*** DATA RECORDS Section Begins ***

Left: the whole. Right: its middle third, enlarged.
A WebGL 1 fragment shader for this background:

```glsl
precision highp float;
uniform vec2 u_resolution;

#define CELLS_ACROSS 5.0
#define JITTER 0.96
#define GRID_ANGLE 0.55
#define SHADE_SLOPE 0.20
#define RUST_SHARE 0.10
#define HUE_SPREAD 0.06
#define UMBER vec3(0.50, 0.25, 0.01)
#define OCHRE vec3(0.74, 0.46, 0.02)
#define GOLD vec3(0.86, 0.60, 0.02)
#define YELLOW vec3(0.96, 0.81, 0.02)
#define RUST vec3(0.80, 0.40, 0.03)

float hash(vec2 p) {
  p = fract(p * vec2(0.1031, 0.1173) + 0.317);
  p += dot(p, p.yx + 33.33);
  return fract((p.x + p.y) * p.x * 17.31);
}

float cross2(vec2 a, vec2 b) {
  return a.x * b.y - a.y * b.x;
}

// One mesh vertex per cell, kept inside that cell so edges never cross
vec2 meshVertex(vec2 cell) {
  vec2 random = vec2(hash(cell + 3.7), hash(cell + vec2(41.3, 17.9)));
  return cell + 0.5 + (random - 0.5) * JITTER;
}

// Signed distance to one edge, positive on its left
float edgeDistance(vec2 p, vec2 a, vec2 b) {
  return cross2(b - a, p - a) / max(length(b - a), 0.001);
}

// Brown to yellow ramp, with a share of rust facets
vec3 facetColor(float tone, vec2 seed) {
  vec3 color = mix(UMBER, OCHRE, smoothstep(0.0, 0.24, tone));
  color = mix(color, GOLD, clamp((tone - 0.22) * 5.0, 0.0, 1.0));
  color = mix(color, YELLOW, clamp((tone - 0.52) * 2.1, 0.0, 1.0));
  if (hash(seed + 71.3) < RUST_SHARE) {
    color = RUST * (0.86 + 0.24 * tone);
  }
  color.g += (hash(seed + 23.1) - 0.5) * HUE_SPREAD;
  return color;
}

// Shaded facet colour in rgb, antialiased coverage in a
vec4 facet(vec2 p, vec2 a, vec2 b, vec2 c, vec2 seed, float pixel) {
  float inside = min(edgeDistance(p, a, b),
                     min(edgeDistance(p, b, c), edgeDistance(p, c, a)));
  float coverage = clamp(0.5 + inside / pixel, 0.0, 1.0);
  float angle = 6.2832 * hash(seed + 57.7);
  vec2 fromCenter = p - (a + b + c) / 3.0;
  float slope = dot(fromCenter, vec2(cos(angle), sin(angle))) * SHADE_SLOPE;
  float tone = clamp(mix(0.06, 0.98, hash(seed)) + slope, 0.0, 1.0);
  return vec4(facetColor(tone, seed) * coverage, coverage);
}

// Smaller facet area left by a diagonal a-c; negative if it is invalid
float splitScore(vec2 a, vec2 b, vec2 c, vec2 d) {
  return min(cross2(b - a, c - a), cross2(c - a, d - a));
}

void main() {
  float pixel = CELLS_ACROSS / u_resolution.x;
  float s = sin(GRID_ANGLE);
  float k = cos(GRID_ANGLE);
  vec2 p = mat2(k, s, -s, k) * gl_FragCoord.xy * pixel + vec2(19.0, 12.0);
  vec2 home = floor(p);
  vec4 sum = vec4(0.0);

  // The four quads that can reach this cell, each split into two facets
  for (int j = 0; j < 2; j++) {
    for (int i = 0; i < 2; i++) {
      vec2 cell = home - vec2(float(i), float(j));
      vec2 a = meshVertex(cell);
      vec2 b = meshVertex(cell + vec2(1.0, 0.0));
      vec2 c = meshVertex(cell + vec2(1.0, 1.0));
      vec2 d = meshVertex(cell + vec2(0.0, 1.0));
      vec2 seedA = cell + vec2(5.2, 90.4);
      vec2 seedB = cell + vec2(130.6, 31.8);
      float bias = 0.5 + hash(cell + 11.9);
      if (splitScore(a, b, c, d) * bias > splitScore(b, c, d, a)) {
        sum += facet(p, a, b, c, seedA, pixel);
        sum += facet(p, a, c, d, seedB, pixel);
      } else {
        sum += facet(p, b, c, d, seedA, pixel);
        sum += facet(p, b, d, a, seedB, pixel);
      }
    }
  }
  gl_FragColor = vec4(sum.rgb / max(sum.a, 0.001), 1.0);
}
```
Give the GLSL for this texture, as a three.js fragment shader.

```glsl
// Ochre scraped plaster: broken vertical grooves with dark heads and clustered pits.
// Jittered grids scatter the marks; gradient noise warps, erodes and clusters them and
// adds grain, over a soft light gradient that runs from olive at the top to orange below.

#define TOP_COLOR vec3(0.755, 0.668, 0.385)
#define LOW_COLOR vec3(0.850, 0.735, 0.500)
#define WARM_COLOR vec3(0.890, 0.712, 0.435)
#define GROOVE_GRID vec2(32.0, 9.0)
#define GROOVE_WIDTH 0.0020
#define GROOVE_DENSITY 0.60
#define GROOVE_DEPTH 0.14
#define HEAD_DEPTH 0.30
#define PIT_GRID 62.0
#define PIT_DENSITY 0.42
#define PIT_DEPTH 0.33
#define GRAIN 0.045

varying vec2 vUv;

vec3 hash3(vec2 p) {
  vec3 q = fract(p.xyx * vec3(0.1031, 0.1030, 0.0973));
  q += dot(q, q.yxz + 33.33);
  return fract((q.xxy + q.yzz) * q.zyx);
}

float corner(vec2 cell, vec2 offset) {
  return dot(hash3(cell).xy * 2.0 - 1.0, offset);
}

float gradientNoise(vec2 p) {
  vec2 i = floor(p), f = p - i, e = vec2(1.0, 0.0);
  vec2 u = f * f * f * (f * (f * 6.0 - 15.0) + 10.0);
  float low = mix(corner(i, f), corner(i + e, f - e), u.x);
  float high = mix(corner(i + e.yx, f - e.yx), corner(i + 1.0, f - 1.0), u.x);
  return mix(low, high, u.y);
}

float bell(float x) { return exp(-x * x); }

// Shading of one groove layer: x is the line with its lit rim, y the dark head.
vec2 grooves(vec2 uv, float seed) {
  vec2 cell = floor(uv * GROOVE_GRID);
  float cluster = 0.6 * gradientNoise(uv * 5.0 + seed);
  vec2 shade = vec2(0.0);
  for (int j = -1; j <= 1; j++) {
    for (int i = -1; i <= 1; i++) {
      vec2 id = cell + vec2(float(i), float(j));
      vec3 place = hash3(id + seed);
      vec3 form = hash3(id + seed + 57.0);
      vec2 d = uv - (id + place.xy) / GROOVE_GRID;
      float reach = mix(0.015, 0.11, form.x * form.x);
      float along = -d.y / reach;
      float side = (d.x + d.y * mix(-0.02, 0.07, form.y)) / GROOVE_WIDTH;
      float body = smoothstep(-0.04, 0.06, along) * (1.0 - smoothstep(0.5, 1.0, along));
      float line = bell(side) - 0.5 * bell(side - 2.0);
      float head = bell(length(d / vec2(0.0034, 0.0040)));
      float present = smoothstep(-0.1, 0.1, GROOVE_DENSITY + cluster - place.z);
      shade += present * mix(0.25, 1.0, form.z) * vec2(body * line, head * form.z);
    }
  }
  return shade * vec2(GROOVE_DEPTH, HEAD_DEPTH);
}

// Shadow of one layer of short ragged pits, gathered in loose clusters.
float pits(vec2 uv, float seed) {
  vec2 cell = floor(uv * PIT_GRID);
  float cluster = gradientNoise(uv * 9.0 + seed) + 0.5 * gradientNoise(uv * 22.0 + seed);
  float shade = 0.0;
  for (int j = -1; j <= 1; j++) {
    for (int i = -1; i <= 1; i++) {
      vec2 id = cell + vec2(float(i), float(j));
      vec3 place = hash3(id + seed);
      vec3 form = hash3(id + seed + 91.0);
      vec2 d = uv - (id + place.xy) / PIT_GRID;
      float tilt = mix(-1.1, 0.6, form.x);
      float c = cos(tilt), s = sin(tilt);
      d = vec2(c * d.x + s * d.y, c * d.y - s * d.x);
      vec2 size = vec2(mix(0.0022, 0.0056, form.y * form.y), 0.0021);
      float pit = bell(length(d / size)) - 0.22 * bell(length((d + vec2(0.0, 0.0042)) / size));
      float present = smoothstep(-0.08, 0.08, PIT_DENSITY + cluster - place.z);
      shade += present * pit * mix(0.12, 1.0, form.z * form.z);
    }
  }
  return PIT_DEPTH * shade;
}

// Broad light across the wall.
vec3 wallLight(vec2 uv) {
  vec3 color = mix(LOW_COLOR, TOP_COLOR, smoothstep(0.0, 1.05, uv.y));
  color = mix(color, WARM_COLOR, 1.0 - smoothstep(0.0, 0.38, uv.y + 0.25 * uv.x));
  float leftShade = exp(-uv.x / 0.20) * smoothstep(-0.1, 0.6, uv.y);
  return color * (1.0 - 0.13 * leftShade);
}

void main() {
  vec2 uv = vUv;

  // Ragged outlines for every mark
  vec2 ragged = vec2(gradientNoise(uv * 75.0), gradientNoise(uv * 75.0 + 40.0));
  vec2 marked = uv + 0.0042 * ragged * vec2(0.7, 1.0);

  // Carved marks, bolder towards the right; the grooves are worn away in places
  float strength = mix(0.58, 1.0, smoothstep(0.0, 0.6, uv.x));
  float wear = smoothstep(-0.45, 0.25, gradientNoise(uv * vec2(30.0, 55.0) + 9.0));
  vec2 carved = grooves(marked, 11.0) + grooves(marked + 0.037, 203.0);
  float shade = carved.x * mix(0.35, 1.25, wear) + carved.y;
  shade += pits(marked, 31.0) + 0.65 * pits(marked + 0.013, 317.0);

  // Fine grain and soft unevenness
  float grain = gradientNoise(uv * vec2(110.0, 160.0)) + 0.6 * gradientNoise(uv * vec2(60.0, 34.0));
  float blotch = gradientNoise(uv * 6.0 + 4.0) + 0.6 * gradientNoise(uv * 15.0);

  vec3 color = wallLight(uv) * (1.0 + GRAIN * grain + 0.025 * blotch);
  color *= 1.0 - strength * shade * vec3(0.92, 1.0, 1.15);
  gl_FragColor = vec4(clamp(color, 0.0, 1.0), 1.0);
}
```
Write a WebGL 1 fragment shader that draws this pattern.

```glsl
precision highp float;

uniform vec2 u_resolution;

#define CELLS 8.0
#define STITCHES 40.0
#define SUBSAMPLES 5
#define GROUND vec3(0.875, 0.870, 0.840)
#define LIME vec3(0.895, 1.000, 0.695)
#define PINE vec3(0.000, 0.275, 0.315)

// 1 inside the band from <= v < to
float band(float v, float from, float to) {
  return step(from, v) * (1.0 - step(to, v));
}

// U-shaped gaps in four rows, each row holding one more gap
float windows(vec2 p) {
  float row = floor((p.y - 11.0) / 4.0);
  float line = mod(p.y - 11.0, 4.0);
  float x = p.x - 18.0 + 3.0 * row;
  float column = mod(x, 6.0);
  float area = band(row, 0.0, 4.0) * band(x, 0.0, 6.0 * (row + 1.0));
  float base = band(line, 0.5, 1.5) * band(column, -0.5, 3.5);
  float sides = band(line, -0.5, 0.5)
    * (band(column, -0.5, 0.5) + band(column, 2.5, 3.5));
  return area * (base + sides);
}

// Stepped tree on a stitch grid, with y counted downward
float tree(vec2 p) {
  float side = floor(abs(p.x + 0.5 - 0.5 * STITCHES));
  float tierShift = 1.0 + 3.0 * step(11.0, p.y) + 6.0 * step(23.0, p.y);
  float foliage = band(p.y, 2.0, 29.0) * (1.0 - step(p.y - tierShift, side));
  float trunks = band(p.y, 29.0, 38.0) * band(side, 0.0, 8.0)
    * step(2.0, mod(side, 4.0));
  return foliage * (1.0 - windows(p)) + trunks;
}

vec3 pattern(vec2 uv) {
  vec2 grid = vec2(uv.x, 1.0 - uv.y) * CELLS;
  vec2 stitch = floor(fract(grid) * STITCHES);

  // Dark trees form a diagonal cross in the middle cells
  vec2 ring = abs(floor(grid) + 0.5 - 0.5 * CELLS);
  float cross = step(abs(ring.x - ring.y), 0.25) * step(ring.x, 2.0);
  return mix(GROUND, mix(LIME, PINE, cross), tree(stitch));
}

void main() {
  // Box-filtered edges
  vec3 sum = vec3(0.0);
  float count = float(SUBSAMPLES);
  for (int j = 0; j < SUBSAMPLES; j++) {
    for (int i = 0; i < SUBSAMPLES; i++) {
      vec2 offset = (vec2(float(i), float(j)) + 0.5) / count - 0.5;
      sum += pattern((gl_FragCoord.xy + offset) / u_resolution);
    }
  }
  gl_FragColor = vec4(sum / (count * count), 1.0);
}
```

*** DATA RECORDS Section Ends ***

*EXERCISE GOAL*: Return each line of the material in which the string "tone" can be found.

*SOLUTION*:
vec3 facetColor(float tone, vec2 seed) {
  vec3 color = mix(UMBER, OCHRE, smoothstep(0.0, 0.24, tone));
  color = mix(color, GOLD, clamp((tone - 0.22) * 5.0, 0.0, 1.0));
  color = mix(color, YELLOW, clamp((tone - 0.52) * 2.1, 0.0, 1.0));
    color = RUST * (0.86 + 0.24 * tone);
  float tone = clamp(mix(0.06, 0.98, hash(seed)) + slope, 0.0, 1.0);
  return vec4(facetColor(tone, seed) * coverage, coverage);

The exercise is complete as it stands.